▶ _Task_
If a line in the entries below includes "style", show that line.

[Dataset entries]
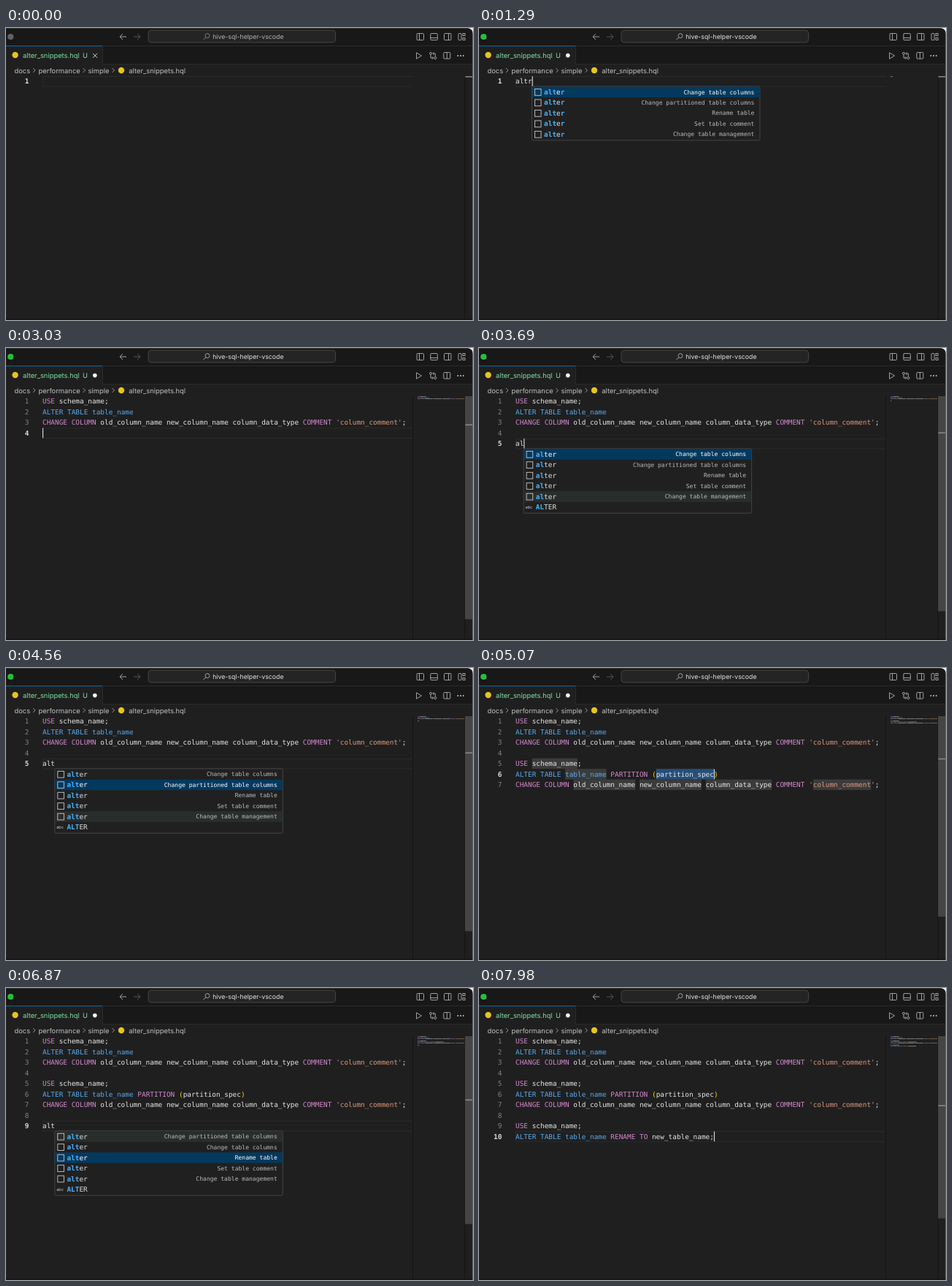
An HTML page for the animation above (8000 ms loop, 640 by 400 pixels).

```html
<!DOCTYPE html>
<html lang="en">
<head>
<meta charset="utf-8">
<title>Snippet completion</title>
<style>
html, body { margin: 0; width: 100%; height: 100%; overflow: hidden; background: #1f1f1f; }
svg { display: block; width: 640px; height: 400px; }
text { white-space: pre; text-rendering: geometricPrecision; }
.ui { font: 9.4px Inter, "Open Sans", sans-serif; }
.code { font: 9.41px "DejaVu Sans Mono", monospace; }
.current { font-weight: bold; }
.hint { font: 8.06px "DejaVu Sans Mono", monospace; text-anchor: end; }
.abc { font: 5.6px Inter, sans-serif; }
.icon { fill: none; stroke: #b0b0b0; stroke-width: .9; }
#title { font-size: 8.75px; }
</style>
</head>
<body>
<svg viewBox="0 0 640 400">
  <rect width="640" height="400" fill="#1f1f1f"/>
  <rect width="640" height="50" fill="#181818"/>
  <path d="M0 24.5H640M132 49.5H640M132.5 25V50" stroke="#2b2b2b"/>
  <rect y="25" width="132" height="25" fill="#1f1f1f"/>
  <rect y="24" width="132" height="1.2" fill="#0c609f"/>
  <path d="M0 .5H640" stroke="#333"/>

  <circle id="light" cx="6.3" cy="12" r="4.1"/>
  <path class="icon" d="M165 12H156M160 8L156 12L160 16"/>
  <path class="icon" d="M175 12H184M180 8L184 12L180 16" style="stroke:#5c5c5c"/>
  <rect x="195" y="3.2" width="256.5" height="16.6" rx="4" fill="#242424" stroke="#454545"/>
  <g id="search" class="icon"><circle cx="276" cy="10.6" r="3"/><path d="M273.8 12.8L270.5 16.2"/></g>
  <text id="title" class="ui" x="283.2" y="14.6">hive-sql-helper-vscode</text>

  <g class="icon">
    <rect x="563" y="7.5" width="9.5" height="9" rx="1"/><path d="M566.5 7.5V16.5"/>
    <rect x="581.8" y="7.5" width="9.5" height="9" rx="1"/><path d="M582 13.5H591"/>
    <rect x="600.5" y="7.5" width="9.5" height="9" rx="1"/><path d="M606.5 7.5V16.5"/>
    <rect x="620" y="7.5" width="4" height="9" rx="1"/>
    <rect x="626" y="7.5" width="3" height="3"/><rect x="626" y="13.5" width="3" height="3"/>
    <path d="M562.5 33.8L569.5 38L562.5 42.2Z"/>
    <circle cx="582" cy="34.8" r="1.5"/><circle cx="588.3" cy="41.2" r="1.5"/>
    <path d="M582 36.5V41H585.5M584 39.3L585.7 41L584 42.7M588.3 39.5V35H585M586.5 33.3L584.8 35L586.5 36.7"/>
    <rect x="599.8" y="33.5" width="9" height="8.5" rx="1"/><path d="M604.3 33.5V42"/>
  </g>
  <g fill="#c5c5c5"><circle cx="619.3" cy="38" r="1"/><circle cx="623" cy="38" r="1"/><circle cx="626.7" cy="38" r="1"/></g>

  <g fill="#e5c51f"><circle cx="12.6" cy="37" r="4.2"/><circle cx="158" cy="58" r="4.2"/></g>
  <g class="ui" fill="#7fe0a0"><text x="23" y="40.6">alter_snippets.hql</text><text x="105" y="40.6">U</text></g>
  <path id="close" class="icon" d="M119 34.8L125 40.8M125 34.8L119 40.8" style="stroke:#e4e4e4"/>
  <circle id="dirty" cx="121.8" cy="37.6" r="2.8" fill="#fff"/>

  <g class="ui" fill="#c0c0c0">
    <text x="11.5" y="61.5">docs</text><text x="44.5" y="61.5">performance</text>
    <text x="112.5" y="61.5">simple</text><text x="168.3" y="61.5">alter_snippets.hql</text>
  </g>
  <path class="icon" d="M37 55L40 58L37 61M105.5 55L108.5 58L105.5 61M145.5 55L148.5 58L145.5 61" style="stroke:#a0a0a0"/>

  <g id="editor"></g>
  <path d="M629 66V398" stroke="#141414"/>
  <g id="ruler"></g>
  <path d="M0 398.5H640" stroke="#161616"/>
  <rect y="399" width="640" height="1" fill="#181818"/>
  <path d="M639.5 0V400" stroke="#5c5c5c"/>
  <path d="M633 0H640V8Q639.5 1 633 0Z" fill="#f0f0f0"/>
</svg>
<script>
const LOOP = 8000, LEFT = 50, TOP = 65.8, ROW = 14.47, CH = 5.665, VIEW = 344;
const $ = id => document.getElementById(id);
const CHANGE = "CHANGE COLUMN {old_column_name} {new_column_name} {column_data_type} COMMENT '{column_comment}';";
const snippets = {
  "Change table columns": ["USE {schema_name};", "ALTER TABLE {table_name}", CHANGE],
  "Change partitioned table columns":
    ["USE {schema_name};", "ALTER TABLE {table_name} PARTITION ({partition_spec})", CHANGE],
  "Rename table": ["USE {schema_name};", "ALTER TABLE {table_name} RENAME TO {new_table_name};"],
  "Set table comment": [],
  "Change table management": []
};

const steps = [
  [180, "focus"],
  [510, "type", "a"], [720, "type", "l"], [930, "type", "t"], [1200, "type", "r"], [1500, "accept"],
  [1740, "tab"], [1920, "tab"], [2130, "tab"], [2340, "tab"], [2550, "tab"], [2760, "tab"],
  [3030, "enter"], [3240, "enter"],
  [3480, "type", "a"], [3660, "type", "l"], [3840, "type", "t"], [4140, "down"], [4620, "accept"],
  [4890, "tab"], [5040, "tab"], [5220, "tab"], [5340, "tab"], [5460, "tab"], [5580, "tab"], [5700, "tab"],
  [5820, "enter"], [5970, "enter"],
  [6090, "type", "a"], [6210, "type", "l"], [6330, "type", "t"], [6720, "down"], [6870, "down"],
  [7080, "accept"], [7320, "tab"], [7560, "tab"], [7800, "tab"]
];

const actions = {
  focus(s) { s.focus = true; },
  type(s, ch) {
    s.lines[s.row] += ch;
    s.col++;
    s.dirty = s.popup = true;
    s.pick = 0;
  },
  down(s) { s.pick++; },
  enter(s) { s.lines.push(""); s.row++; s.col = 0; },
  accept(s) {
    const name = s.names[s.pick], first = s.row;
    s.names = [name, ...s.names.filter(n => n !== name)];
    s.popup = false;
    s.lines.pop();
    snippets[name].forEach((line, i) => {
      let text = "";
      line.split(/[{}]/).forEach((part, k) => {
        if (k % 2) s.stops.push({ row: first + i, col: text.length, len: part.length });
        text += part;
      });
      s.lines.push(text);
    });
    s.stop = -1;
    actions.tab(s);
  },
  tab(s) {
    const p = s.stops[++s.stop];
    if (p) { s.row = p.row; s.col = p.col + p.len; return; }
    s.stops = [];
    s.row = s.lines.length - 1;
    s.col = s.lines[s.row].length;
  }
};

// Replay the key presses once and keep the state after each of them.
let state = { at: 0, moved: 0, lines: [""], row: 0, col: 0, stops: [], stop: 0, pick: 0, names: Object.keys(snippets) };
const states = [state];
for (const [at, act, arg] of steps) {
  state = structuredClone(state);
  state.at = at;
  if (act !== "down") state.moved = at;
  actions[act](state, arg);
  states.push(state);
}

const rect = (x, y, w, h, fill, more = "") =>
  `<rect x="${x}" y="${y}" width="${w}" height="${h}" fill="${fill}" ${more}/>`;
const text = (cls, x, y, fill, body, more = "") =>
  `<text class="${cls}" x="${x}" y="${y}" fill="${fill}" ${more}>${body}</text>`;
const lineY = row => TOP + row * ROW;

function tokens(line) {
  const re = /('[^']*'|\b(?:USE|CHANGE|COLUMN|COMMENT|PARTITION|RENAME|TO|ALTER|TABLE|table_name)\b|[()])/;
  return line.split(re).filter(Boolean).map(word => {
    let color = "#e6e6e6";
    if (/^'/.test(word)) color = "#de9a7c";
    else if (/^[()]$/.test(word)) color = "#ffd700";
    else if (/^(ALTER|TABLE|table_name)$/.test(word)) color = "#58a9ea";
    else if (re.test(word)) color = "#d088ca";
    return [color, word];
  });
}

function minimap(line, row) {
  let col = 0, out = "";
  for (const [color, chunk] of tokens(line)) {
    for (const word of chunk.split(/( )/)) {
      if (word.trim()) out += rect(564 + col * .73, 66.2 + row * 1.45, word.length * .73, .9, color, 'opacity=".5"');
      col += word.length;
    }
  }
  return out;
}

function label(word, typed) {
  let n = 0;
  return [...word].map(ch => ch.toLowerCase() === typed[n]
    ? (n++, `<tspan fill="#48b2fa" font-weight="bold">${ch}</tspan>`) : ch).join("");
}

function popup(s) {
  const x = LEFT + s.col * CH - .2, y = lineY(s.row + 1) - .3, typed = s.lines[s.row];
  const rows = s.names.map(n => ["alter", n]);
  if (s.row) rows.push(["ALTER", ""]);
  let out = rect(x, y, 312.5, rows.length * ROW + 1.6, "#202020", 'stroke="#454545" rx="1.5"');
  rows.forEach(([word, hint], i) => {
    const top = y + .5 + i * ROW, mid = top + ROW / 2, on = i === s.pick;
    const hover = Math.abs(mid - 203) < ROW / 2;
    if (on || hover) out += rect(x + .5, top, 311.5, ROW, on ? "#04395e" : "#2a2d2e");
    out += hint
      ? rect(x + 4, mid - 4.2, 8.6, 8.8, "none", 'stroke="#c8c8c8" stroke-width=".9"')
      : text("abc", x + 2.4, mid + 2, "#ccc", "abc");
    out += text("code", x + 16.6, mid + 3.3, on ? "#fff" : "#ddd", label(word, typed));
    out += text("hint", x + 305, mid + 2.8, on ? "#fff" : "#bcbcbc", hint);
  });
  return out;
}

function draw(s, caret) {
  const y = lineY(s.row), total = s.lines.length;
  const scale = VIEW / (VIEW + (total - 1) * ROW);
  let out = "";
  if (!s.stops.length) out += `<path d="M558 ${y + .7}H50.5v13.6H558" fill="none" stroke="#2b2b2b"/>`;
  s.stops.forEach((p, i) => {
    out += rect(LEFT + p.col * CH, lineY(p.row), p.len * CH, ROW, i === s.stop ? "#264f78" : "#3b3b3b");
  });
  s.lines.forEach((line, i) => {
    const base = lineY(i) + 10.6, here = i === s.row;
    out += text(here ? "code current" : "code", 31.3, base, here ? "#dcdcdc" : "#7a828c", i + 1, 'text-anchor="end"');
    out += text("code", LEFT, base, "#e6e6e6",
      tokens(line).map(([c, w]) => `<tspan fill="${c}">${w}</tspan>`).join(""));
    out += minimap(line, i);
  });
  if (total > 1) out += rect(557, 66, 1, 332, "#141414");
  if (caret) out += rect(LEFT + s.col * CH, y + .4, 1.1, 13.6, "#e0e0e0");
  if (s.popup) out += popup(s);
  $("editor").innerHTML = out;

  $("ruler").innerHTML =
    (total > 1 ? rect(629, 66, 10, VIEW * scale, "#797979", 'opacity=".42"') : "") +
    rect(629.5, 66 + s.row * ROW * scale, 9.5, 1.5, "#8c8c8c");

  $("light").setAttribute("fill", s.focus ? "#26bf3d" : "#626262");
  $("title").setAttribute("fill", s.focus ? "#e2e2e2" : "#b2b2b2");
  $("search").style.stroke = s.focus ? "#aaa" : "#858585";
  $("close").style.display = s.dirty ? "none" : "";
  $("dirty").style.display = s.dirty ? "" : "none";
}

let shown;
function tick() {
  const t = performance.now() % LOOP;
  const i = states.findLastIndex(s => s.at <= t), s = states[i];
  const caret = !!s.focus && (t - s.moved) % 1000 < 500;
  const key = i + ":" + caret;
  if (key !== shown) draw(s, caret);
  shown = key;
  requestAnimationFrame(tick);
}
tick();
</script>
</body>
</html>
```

▶ _Output for this task_
<style>
</style>
  <path class="icon" d="M175 12H184M180 8L184 12L180 16" style="stroke:#5c5c5c"/>
  <path id="close" class="icon" d="M119 34.8L125 40.8M125 34.8L119 40.8" style="stroke:#e4e4e4"/>
  <path class="icon" d="M37 55L40 58L37 61M105.5 55L108.5 58L105.5 61M145.5 55L148.5 58L145.5 61" style="stroke:#a0a0a0"/>
  $("search").style.stroke = s.focus ? "#aaa" : "#858585";
  $("close").style.display = s.dirty ? "none" : "";
  $("dirty").style.display = s.dirty ? "" : "none";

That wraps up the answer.